  1. Action:Allow, Protocol:IP, Direction:Out, Source address:any, Destination address:Network Zone:Trusted Hosts, IP details:Any
  2. Action:Allow, Protocol:IP, Direction:In, Source address:Network Zone:Trusted Hosts, Destination address:any, IP details:Any
  3. Action:Block, Protocol:IP, Direction:In/Out, Source address:any, Destination address:any, IP details:any

If both parties are always supposed to be in the same network zone then it shouldn’t matter. (I have several such rules and haven’t had any issues with them)

Your forgetting that Teamviewer uses Port Punching to get around standard firewalls by using an intermediary server to handle the socket exchange, as the port will be randomized for every session and there’s no way to override. I believe they also removed the advanced option to only do local traffic for LANs on the free version.

Since there’s no way to override the port randomization, they only way to avoid alerts is to set the rule to ‘Allow Application’.

There’s nothing wrong with including source and destination IP addresses provided in a single rule.

If you creating a bi-directional rule in Comodo Firewall, simply to allow locally initiated client communications. Bi-directional rule would be unnecessary. Stateful Packet Inspection mechanism in Comodo will automatically handle the typical reversed associated traffic.

Bi-directional rules required to permit also remotely initiated access to locally running services on your computer.

Yes if the IP address that get assigned to your computer is in the network zone it will work, but I’m betting the OP created a network zone that contained only IP address of other devices on the LAN but not the IP address of the client computer on which comodo is installed. e.g. client computer has an address of 192.168.1.3 and computer A address 192.168.1.4 and computer B 192.168.1.5, the network zone then contains only computer A and B address so the allow in/out rule won’t work.

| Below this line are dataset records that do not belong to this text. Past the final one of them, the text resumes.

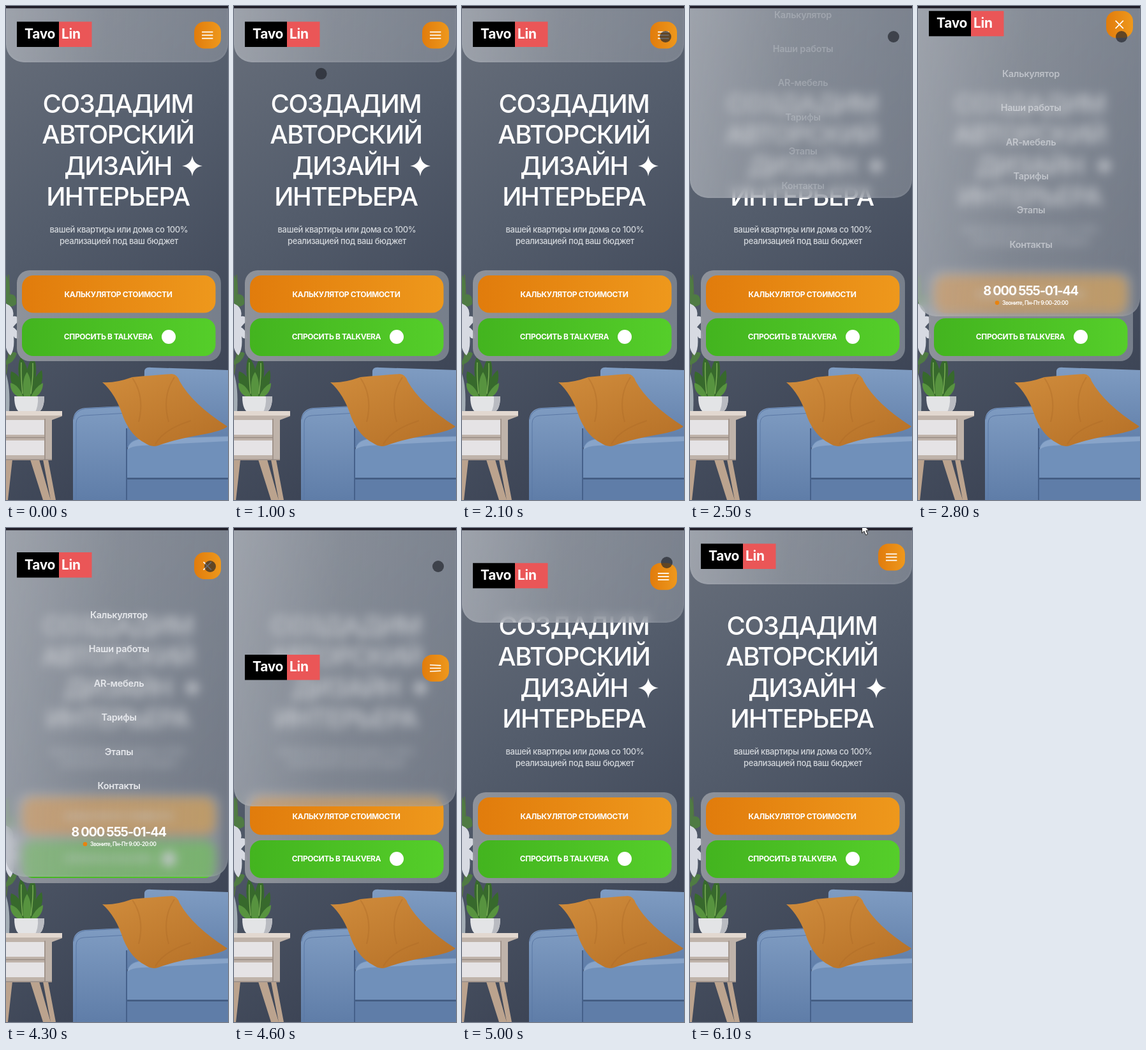
An HTML page for the animation above (6.2 s loop, 348x772 px).

```html
<!DOCTYPE html>
<html lang="ru">
<head>
<meta charset="utf-8">
<style>
html, body { margin: 0; width: 100%; height: 100%; overflow: hidden; background: #4d5666; }
svg { position: absolute; left: 0; top: 0; display: block; font-family: Inter, sans-serif; }
#panel {
  position: absolute; left: 0; top: 0; width: 348px; overflow: hidden;
  border-radius: 0 0 28px 28px; backdrop-filter: blur(8px);
  background: linear-gradient(95deg, rgba(184,188,195,.68), rgba(161,166,174,.6) 45%, rgba(149,155,165,.56));
  box-shadow: inset 0 -1px 4px rgba(200,205,212,.15);
}
.mid { text-anchor: middle; }
.title { font-size: 40px; font-weight: 500; letter-spacing: -1.4px; fill: #fff; }
.lead { font-size: 13px; font-weight: 500; letter-spacing: -.35px; fill: #d3d7dc; }
.button { font-size: 12px; font-weight: 700; letter-spacing: -.4px; fill: #fff; }
.item { font-size: 14.5px; font-weight: 600; letter-spacing: -.3px; fill: #e6e8ec; }
.phone { font-size: 20px; font-weight: 700; letter-spacing: -1.3px; fill: #fff; }
.hours { font-size: 8.5px; font-weight: 600; letter-spacing: -.5px; fill: #fff; }
.logo { font: 700 21px Inter, sans-serif; letter-spacing: -.3px; fill: #fff; }
</style>
</head>
<body>
<svg width="348" height="772">
  <defs>
    <linearGradient id="wall" x2=".35" y2="1">
      <stop stop-color="#686f7b"/><stop offset=".45" stop-color="#545d6c"/><stop offset="1" stop-color="#3c4455"/>
    </linearGradient>
    <linearGradient id="orange"><stop stop-color="#e17c0c"/><stop offset="1" stop-color="#ee981c"/></linearGradient>
    <linearGradient id="green"><stop stop-color="#43b41f"/><stop offset="1" stop-color="#55ce2a"/></linearGradient>
    <linearGradient id="box"><stop stop-color="#92969e"/><stop offset=".5" stop-color="#858b94"/><stop offset="1" stop-color="#7a828e"/></linearGradient>
    <linearGradient id="sofa" x2="0" y2="1"><stop stop-color="#7f9cc2"/><stop offset="1" stop-color="#5f7da8"/></linearGradient>
    <linearGradient id="pillow" x2=".7" y2="1"><stop stop-color="#d08c3c"/><stop offset="1" stop-color="#b87329"/></linearGradient>
  </defs>
  <rect width="348" height="772" fill="url(#wall)"/>

  <g id="flowers">
    <path d="M0 575Q6 540 8 500M2 560Q10 520 4 420" stroke="#557046" stroke-width="2" fill="none"/>
    <path d="M0 420q8 12 4 34l-4 4zM0 452q18-6 16 14q-10 8-16-2zM0 555q8-20 17-12q-4 14-17 18z" fill="#4f7b43"/>
    <path d="M0 465q14 6 11 20q9-2 8 8q-6 6-8 9q9 5 9 17q-6 2-8-3q2 20-5 30q-5-4-7-12z" fill="#d7dae2"/>
    <path d="M0 575q7 20 5 58H0z" fill="#a4aeb6"/>
  </g>

  <g id="plant">
    <g fill="#37692c">
      <path d="M23 611Q3 590 8 571Q26 576 30 611zM27 611Q14 566 23 549Q38 562 37 611z"/>
      <path d="M31 611Q28 566 42 549Q53 562 41 611zM37 611Q42 580 56 569Q61 588 45 611z"/>
    </g>
    <path d="M20 611Q6 604 7 589Q20 592 27 611zM39 611Q46 595 58 589Q58 604 46 611zM28 611Q24 584 33 572Q42 586 38 611z" fill="#57933f"/>
    <path d="M26 606Q23 577 24 557M39 606Q43 577 42 558" stroke="#79ad55" stroke-width="1.500" fill="none"/>
    <path d="M13 610H60Q60 636 45 636H26Q13 635 13 610z" fill="#e3e4e6"/>
    <path d="M50 610H60Q60 636 45 636Q51 626 50 610z" fill="#b9bbc1"/>
  </g>

  <g id="table">
    <path d="M38 709H52L70 772H58zM58 709H66L78 772H70zM0 709H10L3 772H0z" fill="#bba38e"/>
    <path d="M0 633H88V641L72 647V710H0z" fill="#bfb3aa"/>
    <path d="M0 633H88V640H0z" fill="#e2d8d0"/>
    <path d="M0 647H60V670H0zM0 679H60V702H0z" fill="#e5e3e5"/>
    <path d="M0 674.500H61M61 645V709M0 709H72" stroke="#988b83" stroke-width="1.500"/>
  </g>

  <g id="couch">
    <path d="M217 570Q218 564 228 565L348 569V690H190V630L216 630z" fill="url(#sofa)"/>
    <path d="M190 694Q192 678 212 676L348 672V745H188z" fill="#7090ba"/>
    <path d="M191 693Q193 679 212 677L348 673V680L212 687Q196 688 191 693z" fill="#88a4c9"/>
    <path d="M188 738H348V772H188z" fill="#5f7da8"/>
    <path d="M189 738.500H348" stroke="#3f587e" stroke-width="2.500"/>
    <path d="M105 648Q106 630 124 628L206 624Q216 626 212 638L194 652Q189 658 189 676V772H105z" fill="url(#sofa)"/>
    <path d="M106 646Q108 632 124 629L206 625Q214 627 210 635L122 640Q110 641 110 652V772" fill="none" stroke="#5b78a5"/>
    <path d="M189 660V772" stroke="#45608a" stroke-width="2"/>
    <path d="M151 588Q170 590 198 580Q232 577 260 575Q269 576 272 586Q292 622 347 657Q340 664 306 670Q262 678 238 687Q228 690 218 683Q196 672 184 643Q172 606 151 588z" fill="url(#pillow)"/>
    <path d="M198 581Q218 610 208 650M264 580Q244 610 255 650M234 685Q246 662 290 648" stroke="#a96725" stroke-width="2" fill="none" opacity=".35"/>
  </g>

  <g class="title mid">
    <text x="175.500" y="167">СОЗДАДИМ</text>
    <text x="175.500" y="215">АВТОРСКИЙ</text>
    <text x="175.500" y="263.500">ДИЗАЙН</text>
    <text x="175.500" y="312">ИНТЕРЬЕРА</text>
  </g>
  <path d="M292 234Q294 248 308 250Q294 252 292 266Q290 252 276 250Q290 248 292 234z" fill="#fff"/>
  <g class="lead mid">
    <text x="177" y="354">вашей квартиры или дома со 100%</text>
    <text x="177" y="372">реализацией под ваш бюджет</text>
  </g>

  <rect x="17" y="413" width="320" height="142" rx="20" fill="url(#box)" opacity=".94"/>
  <rect x="25" y="421" width="303.500" height="58.500" rx="18" fill="url(#orange)"/>
  <rect x="25" y="488" width="303.500" height="59" rx="18" fill="url(#green)"/>
  <g class="button mid">
    <text x="176" y="455">КАЛЬКУЛЯТОР СТОИМОСТИ</text>
    <text x="160.500" y="521">СПРОСИТЬ В TALKVERA</text>
  </g>
  <circle cx="255" cy="517" r="11" fill="#fff"/>
</svg>

<div id="panel">
  <svg width="348" height="772">
    <g id="menu">
      <g id="items" class="item mid"></g>
      <text class="phone mid" x="176.500" y="482">8 000 555-01-44</text>
      <circle cx="124" cy="494" r="3.300" fill="#e8830f"/>
      <text class="hours" x="132" y="497">Звоните, Пн-Пт 9:00-20:00</text>
    </g>
    <g id="bar">
      <path d="M17-19.500H83V20H17z"/>
      <path d="M83-19.500H134.500V20H83z" fill="#ea5657"/>
      <text class="logo" x="29" y="7">Tavo</text>
      <text class="logo" x="87" y="7">Lin</text>
      <rect x="295" y="-19.500" width="42" height="42" rx="16" fill="url(#orange)"/>
      <g id="burger" stroke="#fff" stroke-width="1.700" transform="translate(315.700 1.700)">
        <path d="M-8.700 0H8.700"/><path d="M-8.700 0H8.700"/><path d="M-8.700 0H8.700"/>
      </g>
    </g>
  </svg>
</div>

<svg width="348" height="772">
  <rect width="348" height="3.500" fill="#1e1c27"/>
  <circle id="dot" r="9" fill="#20242b" opacity=".68"/>
  <path id="arrow" d="M0 0V15L3.500 12L6 18L9 16.700L6.500 11H11z" fill="#fff" stroke="#222"/>
</svg>

<script>
const LOOP = 6200, OPEN_AT = 2225, CLOSE_AT = 4425, SLIDE = 1000, TURN = 260;
const CLOSED = 88, OPENED = 545;
const $ = id => document.getElementById(id);
const clamp = v => Math.min(1, Math.max(0, v));
const set = (el, value) => el.setAttribute('transform', value);

$('items').innerHTML = ['Калькулятор', 'Наши работы', 'AR-мебель', 'Тарифы', 'Этапы', 'Контакты']
  .map((label, i) => `<text x="177" y="${141 + i * 53.4}">${label}</text>`).join('');

// cubic-bezier(.25, .1, .25, 1)
function ease(x) {
  let lo = 0, hi = 1;
  const curve = (a, b, s) => 3 * a * s * (1 - s) ** 2 + 3 * b * s * s * (1 - s) + s ** 3;
  for (let i = 0; i < 20; i++) {
    const s = (lo + hi) / 2;
    if (curve(.25, .25, s) < x) lo = s; else hi = s;
  }
  return curve(.1, 1, lo);
}

// pointer stops: time, x, y
const stops = [
  [100, 290, 10], [300, 45, 330], [500, 190, 759], [700, 300, 557],
  [1100, 107, 24], [1400, 319, 48], [3900, 319, 48],
  [4300, 320, 60], [4700, 320, 60], [5000, 321, 54], [5600, 321, 54], [6000, 276, 4]
];

function pointerAt(t) {
  const i = stops.findIndex(s => s[0] > t);
  if (i < 1) return null;
  const [t0, x0, y0] = stops[i - 1], [t1, x1, y1] = stops[i];
  const k = (t - t0) / (t1 - t0), s = k * k * (3 - 2 * k);
  return [x0 + (x1 - x0) * s, y0 + (y1 - y0) * s];
}

function draw(t) {
  const open = t >= OPEN_AT && t < CLOSE_AT;
  const phase = duration =>
    ease(clamp((t - OPEN_AT) / duration)) - ease(clamp((t - CLOSE_AT) / duration));
  const height = CLOSED + (OPENED - CLOSED) * phase(SLIDE);
  const shift = (height - OPENED) / 2;

  $('panel').style.height = height + 'px';
  $('menu').style.display = open ? '' : 'none';
  $('items').style.opacity = clamp((t - OPEN_AT) / SLIDE);
  set($('menu'), `translate(0 ${shift})`);
  set($('bar'), `translate(0 ${open ? shift + 57.5 : height / 2})`);

  const turn = phase(TURN);
  [...$('burger').children].forEach((line, i) => {
    const side = i - 1;
    set(line, `translate(0 ${side * 5 * (1 - turn)}) rotate(${-side * 45 * turn})`);
    line.style.opacity = side ? 1 : 1 - turn;
  });

  const pos = pointerAt(t);
  $('dot').style.display = pos ? '' : 'none';
  if (pos) set($('dot'), `translate(${pos})`);
  $('arrow').style.display = t >= 6000 ? '' : 'none';
  set($('arrow'), 'translate(269.5 -7)');
}

function frame() {
  draw(performance.now() % LOOP);
  requestAnimationFrame(frame);
}
frame();
</script>
</body>
</html>
```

Most people who create a trusted network zone add individual IP address of the other devices they trust but don’t include the address of their computer, instead of using the subnet mask address type.

And that’s exactly the case. :slight_smile: I thought localhost IP/subnet suffices there. I’ll give it a shot. So this applies only in case there is one in/out rule? (Meaning if I split the rule in two, I can leave the own IP out of that zone?)

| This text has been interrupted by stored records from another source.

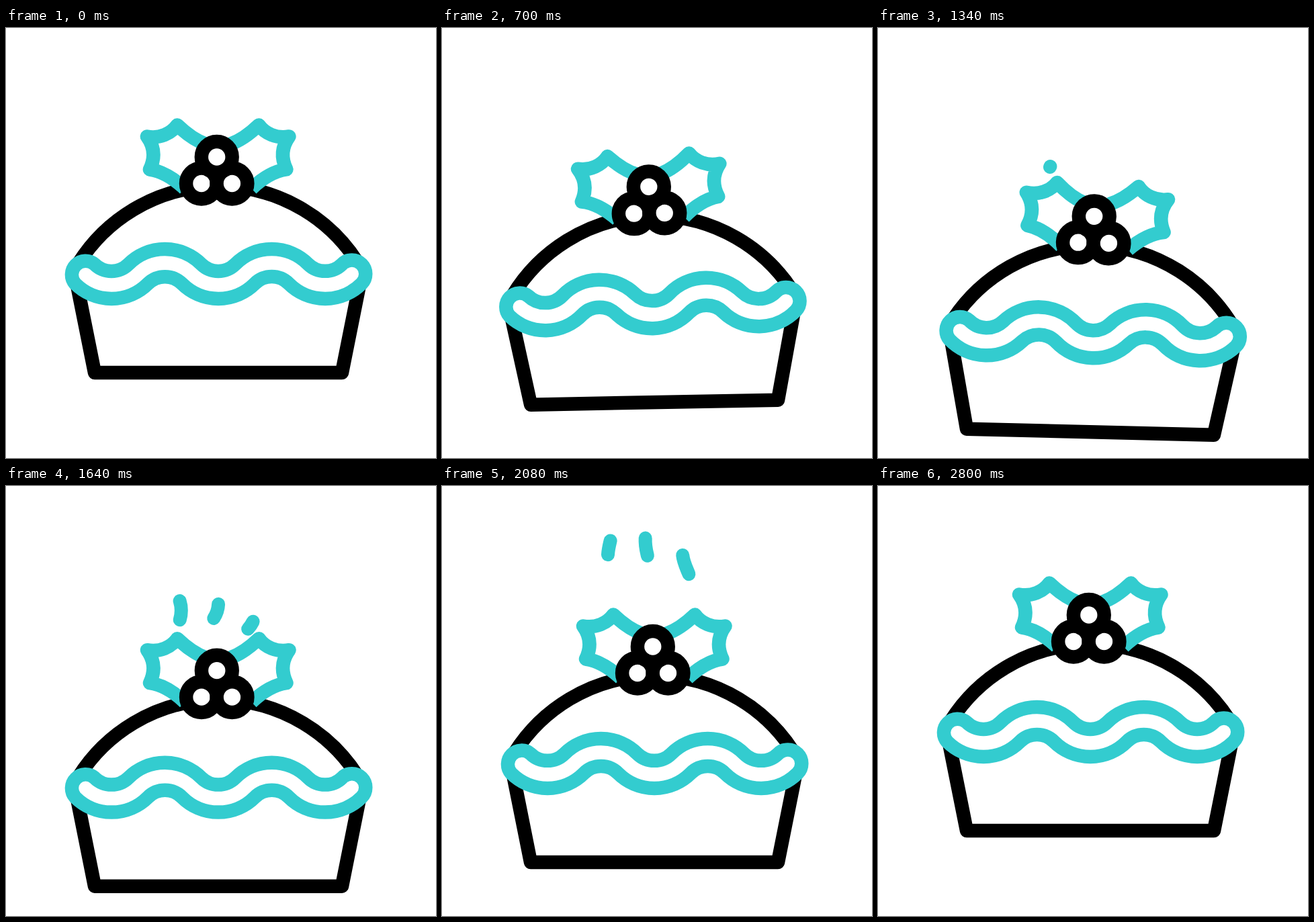
Write an HTML page that moves like this. It is 640 px wide and 640 px high and loops after 2.82 s.

```html
<!DOCTYPE html>
<html lang="en">
<head>
<meta charset="utf-8">
<title>Holiday pie</title>
<style>
  html, body { margin: 0; width: 100%; height: 100%; overflow: hidden; background: #fff; }
  svg { display: block; width: 100vw; height: 100vh; }
  path, circle { fill: none; stroke: #000; stroke-width: 20.5; stroke-linejoin: round; }
  .teal { stroke: #33cccf; }
  .white { fill: #fff; }
  .steam { stroke-width: 20; stroke-linecap: round; }
</style>
</head>
<body>
<svg viewBox="0 0 640 640">
  <g id="pie">
    <path d="M106 383 L132 513 H500 L526 383"/>
    <path d="M108 350 A246 246 0 0 1 524 350"/>
    <path id="icing" class="teal white"/>
    <g id="leaves">
      <path id="leaf" class="teal" d="M298 173 C283 168 267 156 255 144.500 C246 157 229 165 210 161.500 C222 178 222 194 214 210.500 C232 213 249 223 266 239"/>
      <use href="#leaf" transform="translate(631.500 0) scale(-1 1)"/>
    </g>
    <circle class="white" cx="291" cy="231.500" r="22.900"/>
    <circle class="white" cx="336.500" cy="231.500" r="22.900"/>
    <circle class="white" cx="313.800" cy="192" r="22.900"/>
  </g>
  <path class="teal steam" pathLength="1" d="M256 207 C263 190 262 178 256 164 C252 149 245 120 247 102 C248 84 255 76 256 40"/>
  <path class="teal steam" pathLength="1" d="M303 205 C313 194 317 183 316 170 C314 152 309 117 305.500 102 C303 92 302 82 303 74 C304 60 308 48 309 29"/>
  <path class="teal steam" pathLength="1" d="M355 218 C366 208 372 196 372 184 C372 166 372 146 367 130 C362 118 358 110 358 98 C358 82 362 70 366 50"/>
</svg>
<script>
  const LOOP = 2820, DROP = 88.7;
  const PIE_PIVOT = [316, 510], LEAF_PIVOT = [314, 241];
  const TILT = [[0, 0], [175, -4], [407, 10.1], [895, -7.8], [1228, 2.1], [1550, 0], [LOOP, 0]];
  // Start and end times of the leading and trailing end of each wisp
  const WISPS = [
    { head: [1289, 2459], tail: [1514, 2479] },
    { head: [1332, 2472], tail: [1487, 2557] },
    { head: [1416, 2466], tail: [1504, 2621] }
  ];

  const pie = document.getElementById('pie');
  const leaves = document.getElementById('leaves');
  const steam = document.querySelectorAll('.steam');

  const smooth = p => p * p * (3 - 2 * p);
  const soft = p => 0.55 * p + 0.45 * smooth(p);
  const progress = (t, [from, to]) => Math.min(1, Math.max(0, (t - from) / (to - from)));

  function icingPath() {
    const wide = dir => `a76.7 76.7 0 0 1 ${108.4 * dir} 0`;
    const tight = dir => `a36 36 0 0 0 ${50.6 * dir} 0`;
    const top = [tight(1), wide(1), tight(1), wide(1), tight(1)];
    const bottom = [wide(-1), tight(-1), wide(-1), tight(-1), wide(-1)];
    return `M131.7 351.5 ${top.join('')}a20.5 20.5 0 0 1 29 29` +
      `${bottom.join('')}A20.5 20.5 0 0 1 131.7 351.5Z`;
  }

  function tiltAt(t) {
    const i = Math.max(1, TILT.findIndex(key => key[0] > t));
    const [t0, a] = TILT[i - 1], [t1, b] = TILT[i];
    return a + (b - a) * soft(progress(t, [t0, t1]));
  }

  function draw(t) {
    const phase = Math.min(1, t / 2810);
    const dy = DROP * (1 - Math.cos(2 * Math.PI * phase)) / 2;
    const tilt = tiltAt(t);
    pie.setAttribute('transform', `translate(0 ${dy}) rotate(${tilt} ${PIE_PIVOT})`);
    // The leaves swing by the same angle again, on top of the pie
    leaves.setAttribute('transform', `rotate(${tilt} ${LEAF_PIVOT})`);

    steam.forEach((path, i) => {
      const head = smooth(progress(t, WISPS[i].head));
      const tail = smooth(progress(t, WISPS[i].tail));
      const length = head - tail;
      path.style.display = length > 0.002 ? '' : 'none';
      path.setAttribute('stroke-dasharray', `${Math.max(0, length)} 3`);
      path.setAttribute('stroke-dashoffset', -tail);
    });
  }

  document.getElementById('icing').setAttribute('d', icingPath());
  const start = performance.now();
  function tick() {
    draw((performance.now() - start) % LOOP);
    requestAnimationFrame(tick);
  }
  tick();
</script>
</body>
</html>
```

Correct, you need to create two separate In and Out rule when the network zone does NOT contain the LAN IP address of the computer you are setting the rules on. Localhost and the LAN IP address are two different addresses and so if you wanted to use a subnet mask for the network zone, you would have to fill in the LAN IP address as the IP in the subnet mask window. e.g. 192.168.1.4 255.255.255.0 and not the localhost IP of 127.0.0.1